(Photo via the Treasury Flickr feed)
Policymakers in Washington have adopted a fundamentally Keynesian response to the Great Recession, but not all economists agree with the administration’s strategies for economic growth. In fact, many economists are more interested in addressing long-term economic problems that confound entrepreneurs and make business investment challenging. The best place to start may be the ossified federal tax code: roughly 74,000 pages of code, IRS rulings, and regulations fashioned together by high-powered lawyers and lobbyists who prefer to ply their trade in the halls of Congress, safe from market forces and the gales of creative destruction.
According to the federal government’s latest Information Collection Budget, the public spent more than 9 billion hours responding to federal paperwork requirements. That’s more than 380,000 days that could have been used to do something more productive. And roughly 75 percent of this paperwork burden derives from the federal tax code. Indeed, instructions included with the standard tax return suggest it takes 16 hours and $270 to complete the typical 1040 form.
The ideal tax code should collect the revenue needed to fund the required functions of government in an efficient and transparent manner. Unfortunately, the U.S. federal tax code has become one of the most complicated tax systems in the world, and its workings are anything but transparent. The tax code has become a tool for social engineering and economic planning that doles out revenue to favored interest groups and political constituents. One study by the Tax Foundation noted that loopholes carved out of the tax code total over $1 trillion—7 percent of GDP.
Because of its complexities, the tax code exacerbates poorly crafted public policies. The wind production tax credit, for example, has encouraged billions in investments in technologies that have yet to be proved viable on their own. And the sacrosanct mortgage interest tax deduction surely played a role in the housing frenzy leading up to the 2008 collapse. Even worse, the tax code treats individuals differently based not on their income, but on how that income is used.
For example, renters with no mortgage interest deduction shouldered the burden of bailing out banks equally with those speculating in the housing market. In a sense, the tax code penalized the prudent behavior of renters while those flipping houses were enjoying a healthy subsidy through the tax code.
Not only is the current tax code distortionary, but it relies on a static and unmoving vision of the economy that is poorly designed to deal with innovation and technological advance.
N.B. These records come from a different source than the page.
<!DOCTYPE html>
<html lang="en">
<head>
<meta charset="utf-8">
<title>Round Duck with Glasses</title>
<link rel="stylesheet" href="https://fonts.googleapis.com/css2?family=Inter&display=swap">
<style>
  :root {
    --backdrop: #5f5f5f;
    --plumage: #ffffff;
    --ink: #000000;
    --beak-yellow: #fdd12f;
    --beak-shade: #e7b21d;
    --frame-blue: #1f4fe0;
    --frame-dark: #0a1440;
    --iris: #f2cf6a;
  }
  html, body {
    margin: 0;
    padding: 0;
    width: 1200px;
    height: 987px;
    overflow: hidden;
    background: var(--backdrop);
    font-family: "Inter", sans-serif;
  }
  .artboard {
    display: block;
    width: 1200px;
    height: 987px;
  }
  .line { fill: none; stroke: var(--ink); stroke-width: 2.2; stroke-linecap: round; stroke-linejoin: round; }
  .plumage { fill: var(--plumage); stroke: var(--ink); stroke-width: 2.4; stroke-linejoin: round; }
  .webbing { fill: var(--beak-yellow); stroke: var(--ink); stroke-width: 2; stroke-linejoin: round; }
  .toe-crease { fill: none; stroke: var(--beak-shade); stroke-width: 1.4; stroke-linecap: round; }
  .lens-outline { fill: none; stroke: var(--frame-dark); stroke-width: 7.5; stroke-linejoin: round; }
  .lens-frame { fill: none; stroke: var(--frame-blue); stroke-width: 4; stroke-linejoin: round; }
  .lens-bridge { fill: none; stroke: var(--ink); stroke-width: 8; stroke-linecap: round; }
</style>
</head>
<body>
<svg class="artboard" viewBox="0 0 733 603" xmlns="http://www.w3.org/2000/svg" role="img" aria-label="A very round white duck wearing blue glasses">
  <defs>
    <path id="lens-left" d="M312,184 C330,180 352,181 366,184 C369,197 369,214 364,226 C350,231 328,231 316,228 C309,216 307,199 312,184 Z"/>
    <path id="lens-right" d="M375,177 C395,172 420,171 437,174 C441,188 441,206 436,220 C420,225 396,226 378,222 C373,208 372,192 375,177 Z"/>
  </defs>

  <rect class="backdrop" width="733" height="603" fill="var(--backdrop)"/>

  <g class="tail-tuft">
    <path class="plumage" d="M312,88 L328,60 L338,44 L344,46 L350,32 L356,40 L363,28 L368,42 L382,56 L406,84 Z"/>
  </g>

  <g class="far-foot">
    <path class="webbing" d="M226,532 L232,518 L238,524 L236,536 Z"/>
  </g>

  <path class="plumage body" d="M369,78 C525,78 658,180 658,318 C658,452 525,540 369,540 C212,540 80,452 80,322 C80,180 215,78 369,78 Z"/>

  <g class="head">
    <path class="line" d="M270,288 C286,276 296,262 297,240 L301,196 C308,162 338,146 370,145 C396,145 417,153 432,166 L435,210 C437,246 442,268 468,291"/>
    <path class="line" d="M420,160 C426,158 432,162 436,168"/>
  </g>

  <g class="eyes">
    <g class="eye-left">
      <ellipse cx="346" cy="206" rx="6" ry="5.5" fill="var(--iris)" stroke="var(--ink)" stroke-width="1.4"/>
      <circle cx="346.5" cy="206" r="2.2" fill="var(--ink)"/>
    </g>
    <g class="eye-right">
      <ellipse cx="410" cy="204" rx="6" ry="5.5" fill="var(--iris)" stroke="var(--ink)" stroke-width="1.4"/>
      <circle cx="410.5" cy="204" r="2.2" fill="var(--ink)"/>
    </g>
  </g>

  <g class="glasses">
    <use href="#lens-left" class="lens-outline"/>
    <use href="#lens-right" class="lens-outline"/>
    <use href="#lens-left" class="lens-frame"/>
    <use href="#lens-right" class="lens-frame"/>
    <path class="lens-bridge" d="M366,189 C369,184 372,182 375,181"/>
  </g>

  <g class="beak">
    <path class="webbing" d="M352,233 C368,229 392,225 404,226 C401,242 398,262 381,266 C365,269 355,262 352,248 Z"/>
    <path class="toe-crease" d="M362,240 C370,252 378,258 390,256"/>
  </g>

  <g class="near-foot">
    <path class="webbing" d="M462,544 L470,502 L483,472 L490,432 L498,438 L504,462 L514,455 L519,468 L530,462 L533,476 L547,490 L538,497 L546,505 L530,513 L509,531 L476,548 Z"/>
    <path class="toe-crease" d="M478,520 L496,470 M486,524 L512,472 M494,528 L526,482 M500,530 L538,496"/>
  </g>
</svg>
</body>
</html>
Consider the Marketplace Fairness Act, which was introduced to impose new taxes on e-commerce in an attempt to assuage brick and mortar retailers. Despite the fact that internet retailers see none of the benefits of those taxes, such as police and fire services that brick and mortar retailers enjoy, lobbyists are gathering in Washington for the latest assault on the tax code. Such debates play out every year, because the tax code has become a tool for policy rather than a means to fund the government.
All these discrepancies suggest that the tax code should be revisited. Political interests have modified and distorted the code to the point where even tax professionals have difficulties have difficulties understanding it. The American public, consumers and businesses alike, would be better served by a broader-based, flat tax that is simple, fair, and honest. Investments would be driven by entrepreneurship, not politics, and both new and old technologies would be on equal footing, with no need to petition Congress for special tax treatment.
As Adam Smith put is so simply in 1776, “Every tax ought to be so contrived as both to take out and keep out of the pockets of the people as little as possible, over and above what it brings into the public treasury.” The tax code should be simple and easily understood by taxpayers trying to calculate their tax burden. In addition, it should be efficient, collecting the required revenues in a manner that imposes the least cost on individual taxpayers. The tax code should be fair, applying the same principles to all taxpayers. And above all, taxes should be low, allowing taxpayers to keep hard-earned dollars rather than send them to Washington. On all these accounts, the current system is a failure. There has been plenty of talk recently about loopholes and crony capitalism; perhaps it’s time to cut to the heart of the issue with an overhaul of the tax system.